Meanwhile, Enbridge's U.S./Canada pipeline moves a step more towards completion: File Image/Pixabay
As expected, Hurricane Ida temporarily closing a huge portion of U.S. oil and refining operations led to slightly higher crude prices on Monday, and although West Texas Intermediate settled above $69 per barrel for the first time in over two weeks, it's still down over 6.5 percent for the month.
John Kilduff, founding partner at Again Capital, explained the relatively mild price rise by stating, "The reaction is mixed because we avoided the worst-case scenario," a reference to widespread fears that Ida could exceed Katrina in destructive power.
Kilduff added, "Supplies are tight, and that could impact prices, especially since we are moving into the peak period for storms, and weather worries are going to persist around the market for the next several weeks."

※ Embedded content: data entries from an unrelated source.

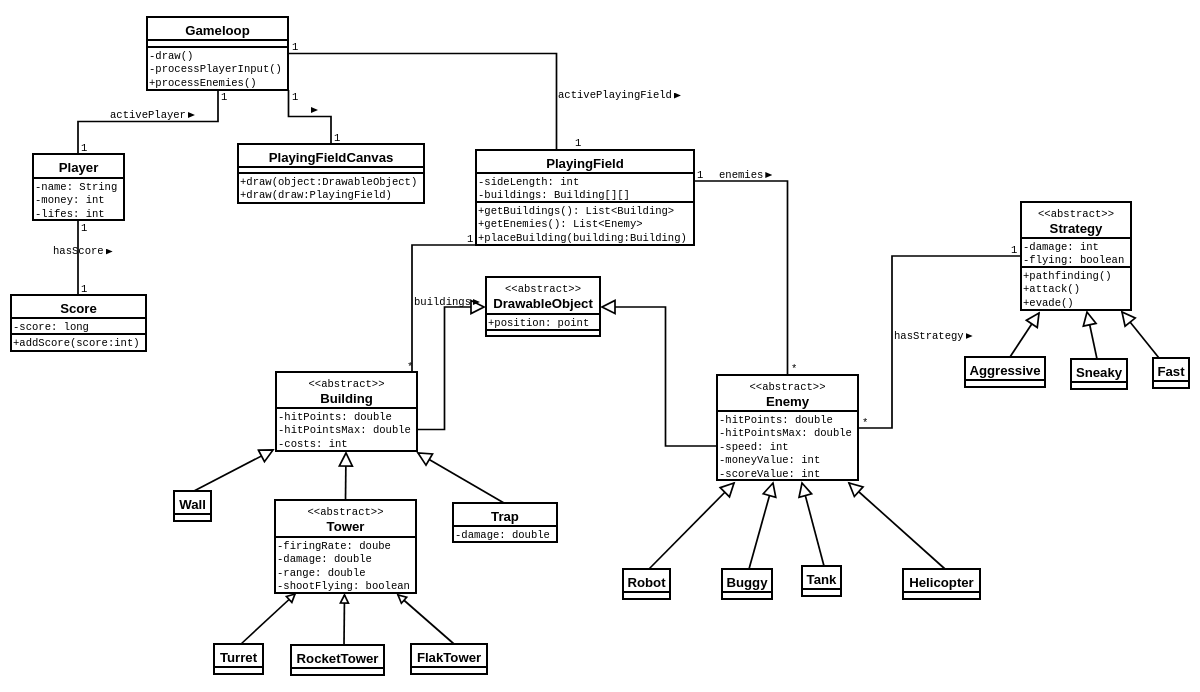
<!DOCTYPE html>
<html lang="en">
<head>
<meta charset="utf-8">
<title>Class diagram</title>
<style>
:root { --ink: #000; --paper: #fff; --mono: "Liberation Mono", monospace; --sans: "Liberation Sans", sans-serif; }
* { box-sizing: border-box; margin: 0; padding: 0; }
body { width: 1200px; height: 692px; overflow: hidden; background: var(--paper); color: var(--ink); }
.diagram { position: relative; width: 1200px; height: 692px; overflow: hidden; font: 10.55px/13.4px var(--mono); white-space: nowrap; }
.edges { position: absolute; inset: 0; fill: none; stroke: var(--ink); stroke-width: 1.7; }
.class { position: absolute; left: calc(var(--x) * 1px - 1px); top: calc(var(--y) * 1px - 1px); width: calc(var(--w) * 1px + 2px); display: grid; grid-template-rows: var(--rows, 23px 7px); border: solid var(--ink); border-width: 0 2px 2px; }
.class > * { border-top: 2px solid var(--ink); min-height: 0; }
.class header { padding-top: 5px; text-align: center; display: flex; flex-direction: column; align-items: center; }
.class header p { line-height: 13px; }
.class h2 { font: bold 13.2px/16px var(--sans); }
.class ul { list-style: none; padding: 2px 0 0 1px; }
.label { position: absolute; left: calc(var(--x) * 1px); top: calc(var(--y) * 1px - 6.5px); line-height: 13px; }
.direction { display: flex; align-items: center; gap: 2px; height: 13px; }
.direction::after { content: ""; width: 7px; height: 6px; background: var(--ink); clip-path: polygon(0 0, 100% 50%, 0 100%); }
</style>
</head>
<body>
<main class="diagram">
<svg class="edges" width="1200" height="692" viewBox="0 0 1200 692" aria-hidden="true">
  <defs>
    <marker id="inherits" markerUnits="userSpaceOnUse" markerWidth="18" markerHeight="18" refX="15" refY="9" orient="auto"><path d="M2 2.5 15 9 2 15.5Z" fill="#fff" stroke="#000" stroke-width="1.7"/></marker>
    <marker id="inherits-small" markerUnits="userSpaceOnUse" markerWidth="12" markerHeight="12" refX="10" refY="6" orient="auto"><path d="M2 2 10 6 2 10Z" fill="#fff" stroke="#000" stroke-width="1.7"/></marker>
  </defs>
  <g class="associations">
    <path d="M218 90V121.5H78V154"/>
    <path d="M288.5 90V116.5H331V144"/>
    <path d="M288 53.5H556.5V150H585"/>
    <path d="M78 220V295"/>
    <path d="M694 181H787.5V375"/>
    <path d="M476 245H412V372H417"/>
    <path d="M1021 256H892V428H858"/>
  </g>
  <g class="generalizations" marker-end="url(#inherits)">
    <path marker-end="url(#inherits)" d="M417 429.5H444.5V307H484"/>
    <path marker-end="url(#inherits)" d="M717 446H665.5V307H602"/>
    <path marker-end="url(#inherits)" d="M194 491 273 450"/>
    <path marker-end="url(#inherits)" d="M345.5 500 346 453"/>
    <path marker-end="url(#inherits)" d="M504 503 418 453"/>
    <path marker-end="url(#inherits)" d="M649 569 734 483"/>
    <path marker-end="url(#inherits)" d="M749 569 773 483"/>
    <path marker-end="url(#inherits)" d="M824 566 802 483"/>
    <path marker-end="url(#inherits)" d="M945 569 849 483"/>
    <path marker-end="url(#inherits)" d="M1010 357 1039 313"/>
    <path marker-end="url(#inherits)" d="M1097 359 1087 312"/>
    <path marker-end="url(#inherits)" d="M1159 358 1122 312"/>
    <path marker-end="url(#inherits-small)" d="M241 644 295 594"/>
    <path marker-end="url(#inherits-small)" d="M344 645 344.5 595"/>
    <path marker-end="url(#inherits-small)" d="M454 644 398 595"/>
  </g>
</svg>

<article class="class" style="--x:147;--y:17;--w:141;--rows:23px 7px 43px">
  <header><h2>Gameloop</h2></header><div></div>
  <ul><li>-draw()</li><li>-processPlayerInput()</li><li>+processEnemies()</li></ul>
</article>
<article class="class" style="--x:33;--y:154;--w:91;--rows:24px 42px">
  <header><h2>Player</h2></header>
  <ul><li>-name: String</li><li>-money: int</li><li>-lifes: int</li></ul>
</article>
<article class="class" style="--x:11;--y:295;--w:135;--rows:23px 16px 17px">
  <header><h2>Score</h2></header>
  <ul><li>-score: long</li></ul>
  <ul><li>+addScore(score:int)</li></ul>
</article>
<article class="class" style="--x:238;--y:144;--w:186;--rows:23px 6px 30px">
  <header><h2>PlayingFieldCanvas</h2></header><div></div>
  <ul><li>+draw(object:DrawableObject)</li><li>+draw(draw:PlayingField)</li></ul>
</article>
<article class="class" style="--x:476;--y:150;--w:218;--rows:23px 29px 43px">
  <header><h2>PlayingField</h2></header>
  <ul><li>-sideLength: int</li><li>-buildings: Building[][]</li></ul>
  <ul><li>+getBuildings(): List&lt;Building&gt;</li><li>+getEnemies(): List&lt;Enemy&gt;</li><li>+placeBuilding(building:Building)</li></ul>
</article>
<article class="class" style="--x:486;--y:277;--w:114;--rows:37px 16px 6px">
  <header><p>&lt;&lt;abstract&gt;&gt;</p><h2>DrawableObject</h2></header>
  <ul><li>+position: point</li></ul><div></div>
</article>
<article class="class" style="--x:276;--y:372;--w:141;--rows:36px 43px">
  <header><p>&lt;&lt;abstract&gt;&gt;</p><h2>Building</h2></header>
  <ul><li>-hitPoints: double</li><li>-hitPointsMax: double</li><li>-costs: int</li></ul>
</article>
<article class="class" style="--x:174;--y:491;--w:37"><header><h2>Wall</h2></header><div></div></article>
<article class="class" style="--x:275;--y:500;--w:141;--rows:37px 56px">
  <header><p>&lt;&lt;abstract&gt;&gt;</p><h2>Tower</h2></header>
  <ul><li>-firingRate: doube</li><li>-damage: double</li><li>-range: double</li><li>-shootFlying: boolean</li></ul>
</article>
<article class="class" style="--x:453;--y:503;--w:104;--rows:23px 16px">
  <header><h2>Trap</h2></header>
  <ul><li>-damage: double</li></ul>
</article>
<article class="class" style="--x:214;--y:644;--w:49"><header><h2>Turret</h2></header><div></div></article>
<article class="class" style="--x:291;--y:645;--w:93"><header><h2>RocketTower</h2></header><div></div></article>
<article class="class" style="--x:411;--y:644;--w:76"><header><h2>FlakTower</h2></header><div></div></article>
<article class="class" style="--x:717;--y:375;--w:141;--rows:36px 69px">
  <header><p>&lt;&lt;abstract&gt;&gt;</p><h2>Enemy</h2></header>
  <ul><li>-hitPoints: double</li><li>-hitPointsMax: double</li><li>-speed: int</li><li>-moneyValue: int</li><li>-scoreValue: int</li></ul>
</article>
<article class="class" style="--x:623;--y:569;--w:47"><header><h2>Robot</h2></header><div></div></article>
<article class="class" style="--x:722;--y:569;--w:50"><header><h2>Buggy</h2></header><div></div></article>
<article class="class" style="--x:802;--y:566;--w:39"><header><h2>Tank</h2></header><div></div></article>
<article class="class" style="--x:903;--y:569;--w:77"><header><h2>Helicopter</h2></header><div></div></article>
<article class="class" style="--x:1021;--y:202;--w:110;--rows:36px 29px 43px">
  <header><p>&lt;&lt;abstract&gt;&gt;</p><h2>Strategy</h2></header>
  <ul><li>-damage: int</li><li>-flying: boolean</li></ul>
  <ul><li>+pathfinding()</li><li>+attack()</li><li>+evade()</li></ul>
</article>
<article class="class" style="--x:965;--y:357;--w:80"><header><h2>Aggressive</h2></header><div></div></article>
<article class="class" style="--x:1071;--y:359;--w:56"><header><h2>Sneaky</h2></header><div></div></article>
<article class="class" style="--x:1153;--y:358;--w:36"><header><h2>Fast</h2></header><div></div></article>

<span class="label direction" style="--x:110;--y:115">activePlayer</span>
<span class="label direction" style="--x:311;--y:110"></span>
<span class="label direction" style="--x:558;--y:95.5">activePlayingField</span>
<span class="label direction" style="--x:53;--y:251.5">hasScore</span>
<span class="label direction" style="--x:719;--y:175">enemies</span>
<span class="label direction" style="--x:414;--y:302">buildings</span>
<span class="label direction" style="--x:894;--y:336">hasStrategy</span>

<span class="label" style="--x:221;--y:97">1</span>
<span class="label" style="--x:81;--y:148">1</span>
<span class="label" style="--x:292;--y:97">1</span>
<span class="label" style="--x:334;--y:138">1</span>
<span class="label" style="--x:292;--y:47">1</span>
<span class="label" style="--x:575;--y:143">1</span>
<span class="label" style="--x:81;--y:228">1</span>
<span class="label" style="--x:81;--y:289">1</span>
<span class="label" style="--x:697;--y:175">1</span>
<span class="label" style="--x:791;--y:369">*</span>
<span class="label" style="--x:467;--y:239">1</span>
<span class="label" style="--x:407;--y:367">*</span>
<span class="label" style="--x:1011;--y:250">1</span>
<span class="label" style="--x:862;--y:423">*</span>
</main>
</body>
</html>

John Kilduff, founding partner, Again Capital
Supplies are tight, and that could impact prices
About 2.11 million barrels per day (bpd) of refining capacity - about 12 percent of the U.S. total - was was shut at plants along the Mississippi River, and although it's too early to determine how long the facilities will remain closed, Goldman Sachs on Monday said, "We expect a more rapid return of oil production than refining production in the region."
Andy Lipow, president of Lipow Oil Associates, suggested that "For a Category 4, you could be looking at four to six weeks or more of downtime for the refineries."
Meanwhile, Ed Morse, global head of commodities research at Citi, told Bloomberg television that he's bullish on oil for the next 3 months but bearish for 2022 and 2023, citing the likelihood of the U.S. increasing output by 2 million bpd and the chance that it will reach a nuclear agreement with Iran, which might add a further 1.5 million bpd to the global market.
In other oil news on Monday, Petroleos Mexicanos (Pemex) said it has resumed 421,000 bpd in production and brought 125 wells back online following a fire at an offshore platform on August 22.
Also, a Minnesota appeals court on Monday rejected a challenge to a water permit, thus moving Enbridge Inc. one step closer to completing its Line 3 oil pipeline, the first new cross-border oil-sands conduit built between Canada and the U.S. in years.
The 760,000 bpd line will expand Canadian oil sands exports to the U.S. once it goes into operation as early as next month.